Jim Bellamy on 07/11/13 on 01:18 PM (Pacific Time)
Did you collect data about the corresponding sale of ballasts? Should we assume their has been an equivalent surge in sales of compatible ballasts during the same reporting period?
Carrie Cobb on 07/11/13 on 09:13 PM (Pacific Time)
Jim, we did collect ballast data, and see the same drop in T-12 ballasts which is pretty consistent with the drop-off we see. Fred, I think the program push to get the T-12s out of the stock could definitely be contributing to this drop-off since 2010. From the qualitative interviews distributors indicated they thought that agriculture, industrial and rural areas with large end-users could be hold-outs for T-12s, market segments which unfortunately the CBSA wouldn't tell us much about. Also, on your question about the compliant T-12s, if I understand your question correctly, what distributors told us was that when a 40w T12 burns out, only about 25% will replace it with a compliant or stockpiled T-12. This is qualitative, of course. I'll add that this is not the answer we expected: we went into this research expecting a really nuanced answer and for the research to continue into the fall. But, when we got this data back we realized that the T-12 market was miniscule and in complete collapse. We will continue to research the maintenance market to understand it better for program opportunities and implications, and we are going to quantify non-programmatic savings, but we got our T12 answer much, much sooner than we had anticipated.
Eric Brateng on 09/12/13 on 12:20 PM (Pacific Time)
While sales of T-12s have delined our staff are still finding them in place in customer facilities.
Fred Gordon on 09/12/13 on 01:09 PM (Pacific Time)
Like PSE, we're still seeing some out there, and will continue to retrofit them.   However, a pilot of anecdotal sightings don't tell us how far we are from the bottom of the barrel.  We're focusing on building the volume of other lighitng measures so when we hit bottom it won't hurt so much. 
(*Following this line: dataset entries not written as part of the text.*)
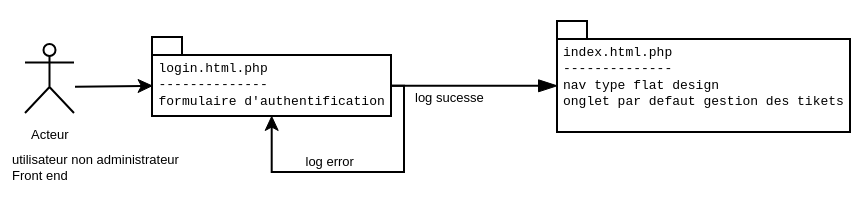
<!DOCTYPE html>
<html lang="fr">
<head>
<meta charset="utf-8">
<title>Diagramme d'authentification</title>
<style>
:root {
  --ink: #000;
  --paper: #fff;
}
* { box-sizing: border-box; margin: 0; }
body { background: var(--paper); overflow: hidden; }
.diagram {
  position: relative;
  width: 864px;
  height: 204px;
  overflow: hidden;
  background: var(--paper);
  color: var(--ink);
  font: 13px/16px "Liberation Sans", Arial, sans-serif;
}
.connectors {
  position: absolute;
  inset: 0;
  fill: none;
  stroke: var(--ink);
  stroke-width: 2;
}
.connectors .head { fill: var(--ink); stroke-width: 1; }
.package { position: absolute; }
.package-tab {
  width: 32px;
  height: 20px;
  margin-bottom: -2px;
  border: 2px solid var(--ink);
}
.package-body {
  padding: 5px 0 0 5.5px;
  border: 2px solid var(--ink);
  font: 13px/16.4px "Liberation Mono", "Courier New", monospace;
  white-space: nowrap;
}
.login { left: 151px; top: 36px; width: 241px; }
.login .package-body { height: 63px; }
.index { left: 555.5px; top: 20px; width: 295px; }
.index .package-body { height: 95px; }
.label { position: absolute; white-space: nowrap; }
.actor-name { left: 31px; top: 127px; }
.actor-note { left: 12px; top: 152px; }
.success-label { left: 415px; top: 90px; }
.error-label { left: 305.5px; top: 154px; }
</style>
</head>
<body>
<main class="diagram">
  <svg class="connectors" width="864" height="204" viewBox="0 0 864 204" aria-hidden="true">
    <g class="actor">
      <circle cx="49.5" cy="50" r="6"/>
      <path d="M49.5 56V87M25 62.5H74M25 113L49.5 87L74 113"/>
    </g>
    <g class="actor-to-login">
      <path d="M75 86.8L143 86"/>
      <path class="head" d="M152 85.8L138 92.5L141.5 86L138 79.5Z"/>
    </g>
    <g class="login-to-index">
      <path d="M391 85.8H540"/>
      <path class="head" d="M557 85.8L538.5 91.8V79.8Z"/>
    </g>
    <g class="error-loop">
      <path d="M391 85.8H404V172H271.7V125"/>
      <path class="head" d="M271.7 116.5L278.2 130.5L271.7 127L265.2 130.5Z"/>
    </g>
  </svg>

  <section class="package login">
    <div class="package-tab"></div>
    <div class="package-body">
      <p>login.html.php</p>
      <p>--------------</p>
      <p>formulaire d'authentification</p>
    </div>
  </section>

  <section class="package index">
    <div class="package-tab"></div>
    <div class="package-body">
      <p>index.html.php</p>
      <p>--------------</p>
      <p>nav type flat design</p>
      <p>onglet par defaut gestion des tikets</p>
    </div>
  </section>

  <p class="label actor-name">Acteur</p>
  <p class="label actor-note">utilisateur non administrateur<br>Front end</p>
  <p class="label success-label">log sucesse</p>
  <p class="label error-label">log error</p>
</main>
</body>
</html>
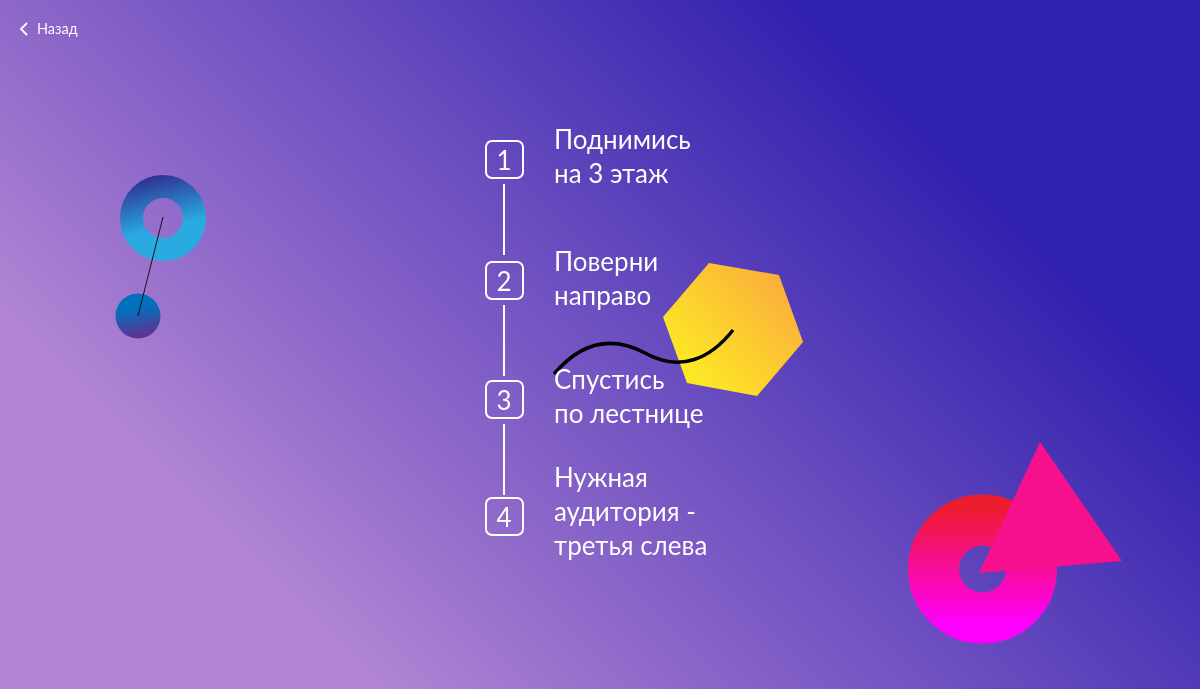
<!DOCTYPE html>
<html lang="ru">
<head>
<meta charset="utf-8">
<title>Как пройти в аудиторию</title>
<style>
:root {
  --lilac: #b184d4;
  --indigo: #3020ae;
  --text: #fff;
  --pink: #f7108e;
}
* { box-sizing: border-box; margin: 0; padding: 0; }
body { overflow: hidden; }
.page {
  position: relative;
  width: 1200px;
  height: 689px;
  overflow: hidden;
  color: var(--text);
  font-family: Lato, "Open Sans", sans-serif;
  background: linear-gradient(45deg, var(--lilac) 20%, var(--indigo) 79%);
}
.shapes { position: absolute; inset: 0; }
.back {
  position: absolute;
  left: 19px;
  top: 18px;
  display: flex;
  align-items: center;
  gap: 8px;
  height: 21px;
  color: inherit;
  font-size: 14.5px;
  text-decoration: none;
}
.steps {
  position: absolute;
  left: 484px;
  top: 122px;
  display: grid;
  grid-template-rows: 122px 118px 98px 102px;
  list-style: none;
}
.step { display: flex; align-items: flex-start; gap: 30px; }
.marker {
  display: flex;
  flex-direction: column;
  align-items: center;
  width: 40px;
  padding-top: 18px;
  gap: 5px;
}
.step:nth-child(2) .marker { padding-top: 17px; }
.step:last-child .marker { padding-top: 37px; }
.number {
  display: flex;
  align-items: center;
  justify-content: center;
  width: 39px;
  height: 39px;
  border: 2px solid var(--text);
  border-radius: 7px;
  font-size: 26px;
  line-height: 34px;
}
.connector { width: 2px; height: 71px; background: var(--text); }
.direction { font-size: 26px; line-height: 34px; white-space: nowrap; }
</style>
</head>
<body>
<main class="page">
  <svg class="shapes" width="1200" height="689" viewBox="0 0 1200 689" aria-hidden="true">
    <defs>
      <linearGradient id="blue-ring" gradientUnits="userSpaceOnUse" x1="151" y1="176" x2="172" y2="260">
        <stop offset="0" stop-color="#2e3192"/>
        <stop offset=".62" stop-color="#29abe2"/>
      </linearGradient>
      <linearGradient id="blue-ball" gradientUnits="userSpaceOnUse" x1="134" y1="294" x2="143" y2="338">
        <stop offset=".3" stop-color="#0071bc"/>
        <stop offset="1" stop-color="#662d91"/>
      </linearGradient>
      <linearGradient id="yellow" gradientUnits="userSpaceOnUse" x1="690" y1="372" x2="784" y2="286">
        <stop offset="0" stop-color="#fde725"/>
        <stop offset="1" stop-color="#fbb03b"/>
      </linearGradient>
      <linearGradient id="red-ring" gradientUnits="userSpaceOnUse" x1="982" y1="494" x2="982" y2="644">
        <stop offset=".08" stop-color="#ed1c2c"/>
        <stop offset=".88" stop-color="#f0f"/>
      </linearGradient>
    </defs>
    <circle cx="163" cy="218" r="31.5" fill="none" stroke="url(#blue-ring)" stroke-width="23"/>
    <circle cx="138" cy="316" r="22.5" fill="url(#blue-ball)"/>
    <line x1="163" y1="217" x2="138" y2="316" stroke="#111"/>
    <polygon points="709,263 779,275 803,342 757,396 687,383 663,317" fill="url(#yellow)"/>
    <path d="M554 374C582 341 613 336 645 353C681 373 711 358 733 330" fill="none" stroke="#000" stroke-width="3.5"/>
    <circle cx="982.5" cy="569" r="49" fill="none" stroke="url(#red-ring)" stroke-width="51"/>
    <polygon points="1040,442 1122,561 979,573" fill="var(--pink)"/>
  </svg>

  <a class="back" href="#">
    <svg width="10" height="14" viewBox="0 0 10 14" aria-hidden="true">
      <polyline points="8,1 2,7 8,13" fill="none" stroke="currentColor" stroke-width="1.8"/>
    </svg>
    <span>Назад</span>
  </a>

  <ol class="steps">
    <li class="step">
      <div class="marker"><span class="number">1</span><span class="connector"></span></div>
      <p class="direction">Поднимись<br>на 3 этаж</p>
    </li>
    <li class="step">
      <div class="marker"><span class="number">2</span><span class="connector"></span></div>
      <p class="direction">Поверни<br>направо</p>
    </li>
    <li class="step">
      <div class="marker"><span class="number">3</span><span class="connector"></span></div>
      <p class="direction">Спустись<br>по лестнице</p>
    </li>
    <li class="step">
      <div class="marker"><span class="number">4</span></div>
      <p class="direction">Нужная<br>аудитория -<br>третья слева</p>
    </li>
  </ol>
</main>
</body>
</html>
Carrie Cobb on 09/12/13 on 02:29 PM (Pacific Time)
you are correct Eric and Fred that there are still T-12s out there (and likely will be for years). However, this research isn't looking at what is in the population: when the current Commercial Building Assessment is completed early next year, we will surely see remaining T-12s in existing buildings. In 2009 it was about 25% of floor space; since then we have seen a huge program push so the saturation should be significantly smaller.
For existing T-12s, what these data do show is that the T-12 lamp sales are collapsing making these systems  challenging and very expensive to maintain.  The federal standard is moving T-12 lamps out of the market and there are very few ballast sales (and will be no ballast sales next year I believe from another federal standard). Therefore, there are strong market forces outside of our programs to upgrade these systems, which is why we are moving to a current-practice baseline, so that we do not pay for those savings happening due to the federal standard and market forces.